After Tabitha comes down with yellow fever, her grandfather Asa draws close to the only thing left of his own daughter and his family, having lost his own wife in childbirth as well.
This story leads to reminiscing and goes back into the past to show how we came to the present. We learn about John's deceased wife Helen, her life and how he won her heart.
He laughed at the pit of a plum.We learn of the friendship that had developed between Helen and her slave Moll, who was "given" to her as a gift on her tenth birthday. We see the tragedy of Moll's life, and how every hope and dream she has exists in her eldest child Davy.
"You kissed me with the fruit still in your mouth," she said. He had not remembered.
These were her treasures, the bits of life she collected to remind herself of life, the tokens of experience.

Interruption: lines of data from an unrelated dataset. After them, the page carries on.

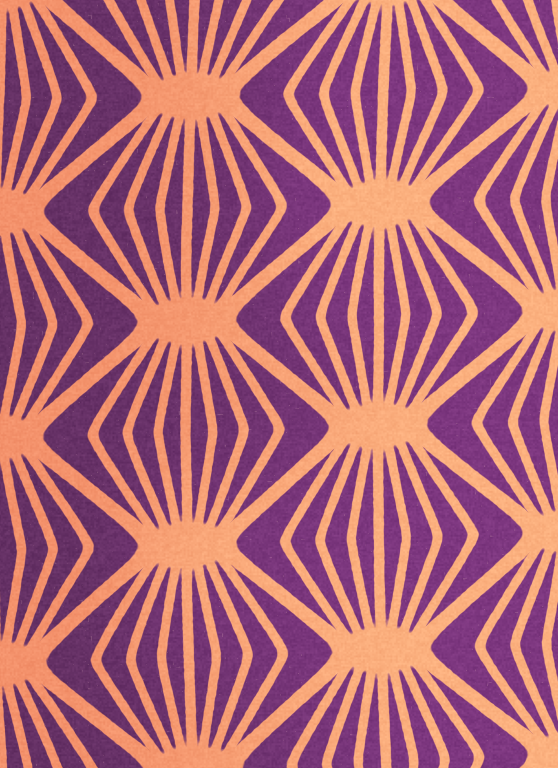
This pattern is drawn by a Shadertoy shader. Its source:

```glsl
// Woven fabric print: coral starburst nodes joined by bent lantern ribs on purple

const float COLUMN = 0.2507;              // spacing of node columns
const float HALF_ROW = 0.1462;            // half the node spacing in a column
const vec2  ANCHOR = vec2(0.242, 0.5833); // centre of one node
const float BOW = 0.043;                  // sideways bow of the cloth
const vec2  TILT = vec2(0.015, 0.028);    // row slope at the top, gain downwards
const int   RIBS = 3;                     // ribs on each side of the middle one
const vec2  RIB_START = vec2(0.0078, 0.0008); // linear and quadratic spread at node
const vec2  RIB_BEND = vec2(0.0339, 0.0026);  // linear and quadratic spread at bend
const float RIB_HALF = 0.0060;
const float MIDDLE_EXTRA = 0.0008;
const float BEND_ROUND = 0.0075;
const float BRACE_HALF = 0.0083;
const float BRACE_SLOPE = 0.82;
const float TIP_ROUND = 0.0125;
const vec2  NODE_RADII = vec2(0.054, 0.028);
const float MELT = 0.005;                 // blending where ribs join
const float WOBBLE = 0.003;
const vec3  PURPLE_DARK = vec3(0.395, 0.190, 0.395);
const vec3  PURPLE_LIGHT = vec3(0.490, 0.215, 0.500);
const vec3  CORAL = vec3(0.955, 0.570, 0.420);
const vec3  PEACH = vec3(0.985, 0.690, 0.495);
const vec3  LINT = vec3(0.85, 0.66, 0.70);
const float THREADS = 420.0;
const float GRAIN = 0.11;

float hash(vec2 p) {
    vec3 q = fract(vec3(p.xyx) * 0.1031);
    q += dot(q, q.yzx + 33.33);
    return fract((q.x + q.y) * q.z);
}

float noise(vec2 p) {
    vec2 i = floor(p), f = fract(p);
    f = f * f * (3.0 - 2.0 * f);
    return mix(mix(hash(i), hash(i + vec2(1, 0)), f.x),
               mix(hash(i + vec2(0, 1)), hash(i + vec2(1, 1)), f.x), f.y);
}

float softMin(float a, float b, float k) {
    float h = max(k - abs(a - b), 0.0) / k;
    return min(a, b) - h * h * k * 0.25;
}

float softAbs(float x, float r) {
    return sqrt(x * x + r * r);
}

// Signed distance to one quarter of a node with its ribs and brace
float starburst(vec2 p) {
    float d = (length(p / NODE_RADII) - 1.0) * NODE_RADII.y;

    // Diagonal brace towards the neighbouring column
    float foot = 0.5 * (COLUMN - HALF_ROW / BRACE_SLOPE);
    float brace = abs((p.x - foot) * BRACE_SLOPE - softAbs(p.y, TIP_ROUND));
    brace = brace / length(vec2(1.0, BRACE_SLOPE)) - BRACE_HALF;
    d = softMin(d, brace, MELT);

    // Ribs fan out and bend halfway to the next node
    float toBend = softAbs(HALF_ROW - p.y, BEND_ROUND) - 0.4 * BEND_ROUND;
    for (int i = 0; i <= RIBS; i++) {
        float k = float(i);
        vec2 powers = vec2(k, k * k);
        float bend = dot(RIB_BEND, powers);
        float slope = (bend - dot(RIB_START, powers)) / HALF_ROW;
        float rib = abs(p.x - bend + slope * toBend) / length(vec2(1.0, slope));
        rib -= RIB_HALF + (i == 0 ? MIDDLE_EXTRA : 0.0);
        d = softMin(d, rib, MELT);
    }
    return d;
}

// Staggered lattice: every cell has nodes at two opposite corners
float lattice(vec2 uv) {
    float down = 1.0 - uv.y;
    float bowed = uv.y - 0.48;
    vec2 p = uv - ANCHOR;
    p.x -= BOW * bowed * bowed;
    p.y -= (TILT.x + TILT.y * down) * p.x;
    p += WOBBLE * (vec2(noise(uv * 9.0), noise(uv * 9.0 + 31.0)) - 0.5);

    vec2 size = vec2(COLUMN, HALF_ROW);
    vec2 cell = floor(p / size);
    vec2 f = fract(p / size);
    if (mod(cell.x + cell.y, 2.0) > 0.5) f.x = 1.0 - f.x;
    f *= size;
    return min(starburst(f), starburst(size - f));
}

void mainImage(out vec4 fragColor, in vec2 fragCoord) {
    vec2 uv = fragCoord / iResolution.y;
    float across = fragCoord.x / iResolution.x;
    float pixel = 1.0 / iResolution.y;

    float d = lattice(uv) + 0.0008 * (noise(uv * 220.0) - 0.5);
    float ink = 1.0 - smoothstep(-0.8 * pixel, 0.8 * pixel, d);

    // Uneven dye, duller towards the left and the bottom
    float patches = noise(uv * 4.0 + 7.0) - 0.5;
    float dye = smoothstep(0.0, 0.75, across + 0.2 * (uv.y - 0.5) + 0.35 * patches);
    vec3 ground = mix(PURPLE_DARK, PURPLE_LIGHT, dye);
    vec3 print = mix(CORAL, PEACH, dye);
    vec3 color = mix(ground, print, ink);

    // Thread grain and stray lint
    vec2 t = uv * THREADS;
    float grain = 0.5 * noise(t) + 0.3 * noise(t * vec2(0.25, 1.0) + 50.0)
                + 0.2 * noise(t * vec2(1.0, 0.25) + 90.0) - 0.5;
    color += GRAIN * grain * mix(vec3(1.0, 0.8, 0.9), vec3(0.5, 0.9, 0.9), ink);
    float lint = smoothstep(0.93, 1.0, noise(t * 0.6 + 130.0)) * (1.0 - ink);
    color = mix(color, LINT, 0.25 * lint);

    fragColor = vec4(clamp(color, 0.0, 1.0), 1.0);
}
```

Her story of land and sea.
We witness a fresh start for John, and in the end of his life, Asa finds himself filled with regret for the things he has not done, and for his lack of kindness and consideration in his relationships.
Regret only exists once the opportunity for change is gone.
I would like to thank TLC Book Tours for including me on this tour. Check out the website for the full tour schedule:
Monday, August 25th: Svetlana’s Reads and Views
Tuesday, August 26th: BookNAround
Wednesday, August 28th: Sara’s Organized Chaos
Wednesday, August 28th: Broken Teepee
Tuesday, September 2nd: Jorie Loves a Story
Wednesday, September 3rd: No More Grumpy Bookseller
Thursday, September 4th: Book Hooked Blog
Monday, September 8th: The Book Binder’s Daughter
Wednesday, September 10th: Passages to the Past
Thursday, September 11th Kritters Ramblings
Friday, September 12th: Consuming Culture
Saturday, September 13th: 100 Pages a Day … Stephanie’s Book Reviews
Wednesday, September 15th: 5 Minutes for Books
Tuesday, September 16th: BoundbyWords
Wednesday, September 17th: Spiced Latte Reads
Thursday, September 18th: West Metro Mommy
Monday, September 22nd: Cerebral Girl in a Redneck World
Friday, September 26th: Silver’s Reviews
My final word: This is a well written story with well developed characters. It's a melancholy tale full of ghosts and haunting memories. Overall I liked it. The book is divided into three parts, and I found that the first part wound up being my least favorite. My fondness for the story grew as the story built, with Davy becoming probably my favorite character. In the end, I was left with the sea as the past and the land as the future-- and the future is full of hope and possibilities.
Barnes and Noble
I received a copy of this book to review through the publisher and TLC Book Tours, in exchange for my honest opinion. I was not financially compensated in any way, and the opinions expressed are my own and based on my observations while reading this novel. The book that I received was an uncorrected proof, and quotes could differ from the final release.